While Encore essentially remains in its infancy, WestJet is not surprisingly suggesting that Encore for the moment is beating expectations. Mr Saretsky explained that WestJet management anticipated Encore’s load factors would be lower than WestJet mainline, “but that hasn’t been the case”.
Based on additional comments from Mr Saretsky it does not appear that WestJet is engaged in heavily trading yields for loads as WestJet’s chief executive concluded: “We haven’t had to sell everything in the bottom bucket.”
With more direct competition with Air Canada in Encore’s sights, it will be interesting to see if those positive load and yield trends carry over into 2014 when WestJet’s three-pronged strategy for Encore – new routes, replacing some narrowbodies and connecting existing dots in the network – comes into full force.
WestJet’s ability to dial capacity up or down should ease concerns over too much growth
Shortly after Encore made its debut in Jun-2013 WestJet in Aug-2013 placed an order for 65 Boeing 737 Max -7 and -8 aircraft. Delving into the order, Mr Saretsky stated that 50 of the jets are incremental and 15 are for Next Generation aircraft that were deferred. Noting that “Boeing was taking those [delivery positions] back”, WestJet’s CEO stated the carrier would escape risk on residual values of the Next Generation aircraft that were scheduled for delivery from 2014 to 2018 given the Max’s targeted service entry date of 2017. WestJet is scheduled to accept its first Max narrowbody in Sep-2017.
The order, coupled with the timing of lease returns on WestJet’s existing aircraft, gives the carrier flexibility to have a fleet of as few as 120 jets by YE2023 or up to 162 aircraft. Mr Saretsky stated that would enable WestJet to grow by one percent per year or up to seven percent.
WestJet’s short-term capacity growth estimates of 4% to 6% for FY2014 have caused some concern as its yields and unit revenues remained essentially flat for 1H2013. At the end of 2Q2013 WestJet management did not predict a rebound in revenues for 3Q2013. But despite the weak revenue metrics WestJet has no plans to alter its projected 11% to 12% system capacity growth for the quarter, arguing it remained profitable during 1H2013 despite a 7.6% expansion in supply year-on-year.
See related report: WestJet tries to ease concern over falling unit revenues and rising capacity

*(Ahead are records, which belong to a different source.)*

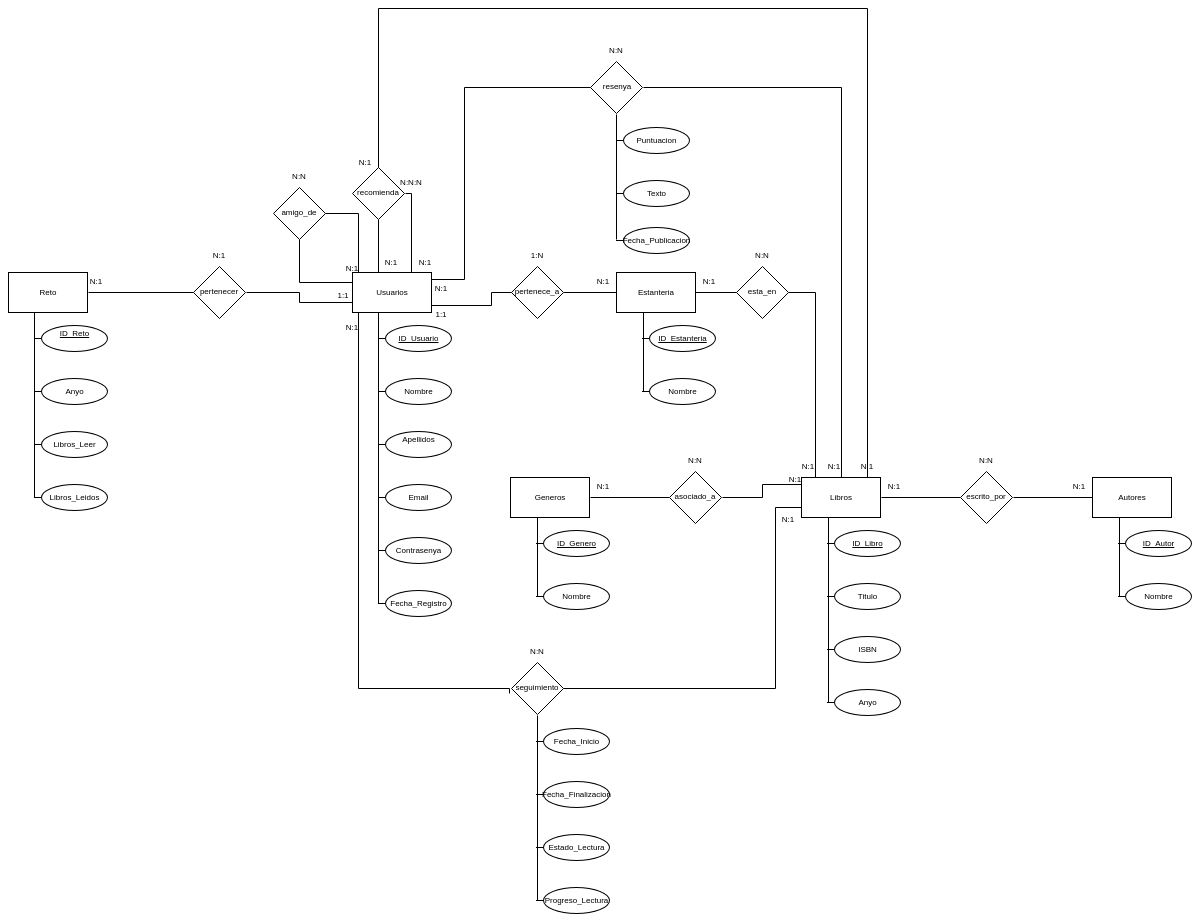
<!DOCTYPE html>
<html lang="es">
<head>
<meta charset="utf-8">
<title>Diagrama entidad-relación</title>
<style>
:root { --line: #000; --paper: #fff; --text: #000; }
* { box-sizing: border-box; margin: 0; padding: 0; }
html, body { width: 1200px; height: 922px; overflow: hidden; background: var(--paper); }
.diagram {
  position: relative; width: 1200px; height: 922px; overflow: hidden;
  font: 8px/10px "Liberation Sans", Arial, sans-serif; color: var(--text);
}
.connectors { position: absolute; left: 0; top: 0; fill: none; stroke: var(--line); stroke-width: 1; }
.connectors .relations { fill: var(--paper); }
.entity, .attributes, .relation, .cardinality { position: absolute; left: var(--x); top: var(--y); }
.entity {
  display: flex; align-items: center; justify-content: center;
  width: 80px; height: 41px; border: 1px solid var(--line); background: var(--paper);
  font-size: 8px; font-weight: 400;
}
.attributes { display: flex; flex-direction: column; gap: 26px; list-style: none; }
.attributes li {
  position: relative; display: flex; align-items: center; justify-content: center;
  width: 67px; height: 27px; border: 1px solid var(--line); border-radius: 50%;
  background: var(--paper); white-space: nowrap;
}
.attributes li::before {
  content: ""; position: absolute; left: -8px; top: 12px; width: 7px; height: 1px; background: var(--line);
}
.attributes .key { text-decoration: underline; }
.attributes .raised { padding-bottom: 9px; }
.attributes .closer { margin-top: -6px; }
.relation, .cardinality { width: 80px; margin: -5px 0 0 -40px; text-align: center; white-space: nowrap; }
</style>
</head>
<body>
<main class="diagram">
  <svg class="connectors" width="1200" height="922" viewBox="0 0 1200 922" aria-hidden="true">
    <defs><polygon id="diamond" points="0,-26 26,0 0,26 -26,0"/></defs>
    <g transform="translate(.5 .5)">
      <g class="links">
        <path d="M88 292H193M246 292H299V302H352"/>
        <path d="M299 239V282H352M325 213H358V272"/>
        <path d="M378 167V8H867V477M378 219V272M405 193H411V272"/>
        <path d="M590 87H464V279H431M643 87H841V477"/>
        <path d="M431 305H491V292H511M563 292H616"/>
        <path d="M695 292H736M788 292H815V477"/>
        <path d="M590 497H669M722 497H762V484H801"/>
        <path d="M881 497H960M1013 497H1092"/>
        <path d="M358 312V688H509V693M563 688H775V507H801"/>
      </g>
      <g class="attribute-stems">
        <path d="M34 312V497M378 312V603M643 312V391M537 517V596"/>
        <path d="M828 517V702M1119 517V596M616 114V239M537 715V900"/>
      </g>
      <g class="relations">
        <use href="#diamond" x="219" y="292"/>
        <use href="#diamond" x="299" y="213"/>
        <use href="#diamond" x="378" y="193"/>
        <use href="#diamond" x="616" y="87"/>
        <use href="#diamond" x="537" y="292"/>
        <use href="#diamond" x="762" y="292"/>
        <use href="#diamond" x="695" y="497"/>
        <use href="#diamond" x="986" y="497"/>
        <use href="#diamond" x="537" y="688"/>
      </g>
    </g>
  </svg>

  <h2 class="entity" style="--x:8px;--y:272px">Reto</h2>
  <ul class="attributes" style="--x:41px;--y:325px">
    <li class="key raised">ID_Reto</li>
    <li>Anyo</li>
    <li>Libros_Leer</li>
    <li>Libros_Leidos</li>
  </ul>

  <h2 class="entity" style="--x:352px;--y:272px">Usuarios</h2>
  <ul class="attributes" style="--x:385px;--y:325px">
    <li class="key">ID_Usuario</li>
    <li>Nombre</li>
    <li class="raised">Apellidos</li>
    <li>Email</li>
    <li>Contrasenya</li>
    <li>Fecha_Registro</li>
  </ul>

  <h2 class="entity" style="--x:616px;--y:272px">Estanteria</h2>
  <ul class="attributes" style="--x:649px;--y:325px">
    <li class="key">ID_Estanteria</li>
    <li>Nombre</li>
  </ul>

  <h2 class="entity" style="--x:510px;--y:477px">Generos</h2>
  <ul class="attributes" style="--x:543px;--y:530px">
    <li class="key">ID_Genero</li>
    <li>Nombre</li>
  </ul>

  <h2 class="entity" style="--x:801px;--y:477px">Libros</h2>
  <ul class="attributes" style="--x:834px;--y:530px">
    <li class="key">ID_Libro</li>
    <li>Titulo</li>
    <li>ISBN</li>
    <li>Anyo</li>
  </ul>

  <h2 class="entity" style="--x:1092px;--y:477px">Autores</h2>
  <ul class="attributes" style="--x:1125px;--y:530px">
    <li class="key">ID_Autor</li>
    <li>Nombre</li>
  </ul>

  <p class="relation" style="--x:219px;--y:292px">pertenecer</p>
  <p class="relation" style="--x:299px;--y:213px">amigo_de</p>
  <p class="relation" style="--x:378px;--y:193px">recomienda</p>
  <p class="relation" style="--x:537px;--y:292px">pertenece_a</p>
  <p class="relation" style="--x:762px;--y:292px">esta_en</p>
  <p class="relation" style="--x:695px;--y:497px">asociado_a</p>
  <p class="relation" style="--x:986px;--y:497px">escrito_por</p>

  <p class="relation" style="--x:617px;--y:87px">resenya</p>
  <ul class="attributes" style="--x:623px;--y:127px">
    <li>Puntuacion</li>
    <li>Texto</li>
    <li class="closer">Fecha_Publicacion</li>
  </ul>

  <p class="relation" style="--x:537px;--y:688px">seguimiento</p>
  <ul class="attributes" style="--x:543px;--y:728px">
    <li>Fecha_Inicio</li>
    <li>Fecha_Finalizacion</li>
    <li>Estado_Lectura</li>
    <li>Progreso_Lectura</li>
  </ul>

  <span class="cardinality" style="--x:616px;--y:51px">N:N</span>
  <span class="cardinality" style="--x:365px;--y:163px">N:1</span>
  <span class="cardinality" style="--x:411px;--y:183px">N:N:N</span>
  <span class="cardinality" style="--x:299px;--y:177px">N:N</span>
  <span class="cardinality" style="--x:219px;--y:256px">N:1</span>
  <span class="cardinality" style="--x:96px;--y:282px">N:1</span>
  <span class="cardinality" style="--x:352px;--y:269px">N:1</span>
  <span class="cardinality" style="--x:343px;--y:296px">1:1</span>
  <span class="cardinality" style="--x:391px;--y:263px">N:1</span>
  <span class="cardinality" style="--x:425px;--y:263px">N:1</span>
  <span class="cardinality" style="--x:441px;--y:289px">N:1</span>
  <span class="cardinality" style="--x:441px;--y:315px">1:1</span>
  <span class="cardinality" style="--x:352px;--y:328px">N:1</span>
  <span class="cardinality" style="--x:537px;--y:256px">1:N</span>
  <span class="cardinality" style="--x:603px;--y:282px">N:1</span>
  <span class="cardinality" style="--x:709px;--y:282px">N:1</span>
  <span class="cardinality" style="--x:762px;--y:256px">N:N</span>
  <span class="cardinality" style="--x:603px;--y:487px">N:1</span>
  <span class="cardinality" style="--x:695px;--y:461px">N:N</span>
  <span class="cardinality" style="--x:808px;--y:467px">N:1</span>
  <span class="cardinality" style="--x:834px;--y:467px">N:1</span>
  <span class="cardinality" style="--x:867px;--y:467px">N:1</span>
  <span class="cardinality" style="--x:795px;--y:480px">N:1</span>
  <span class="cardinality" style="--x:788px;--y:520px">N:1</span>
  <span class="cardinality" style="--x:894px;--y:487px">N:1</span>
  <span class="cardinality" style="--x:986px;--y:461px">N:N</span>
  <span class="cardinality" style="--x:1079px;--y:487px">N:1</span>
  <span class="cardinality" style="--x:537px;--y:652px">N:N</span>
</main>
</body>
</html>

A widebody operation could still be waiting in the wings
WestJet earlier in 2013 indicated that was breaching the surface of studies to determine the viability of a widebody operation, and Mr Saretsky recently remarked that the strength of the North Atlantic market during the last couple of summers would certainly make operators salivate.
But he cautioned the company would not expect to make a decision to order widebodies within the next three to five years. However, he did remark “if the world changes” WestJet could access widebody aircraft through the lessor pool.
Presently it does not seem plausible that WestJet is dedicating vast resources to the addition of widebodies given its full plate of launching a new regional carrier and introducing new product attributes, including fare bundling.
Stranger things have occurred in the airline business, which means nothing is likely off the table. If the timing is right now, it may not be in three years' time.
But, it seems for the time being WestJet is using a level head to ensure it can manage a small aircraft operation before declaring more lofty goals.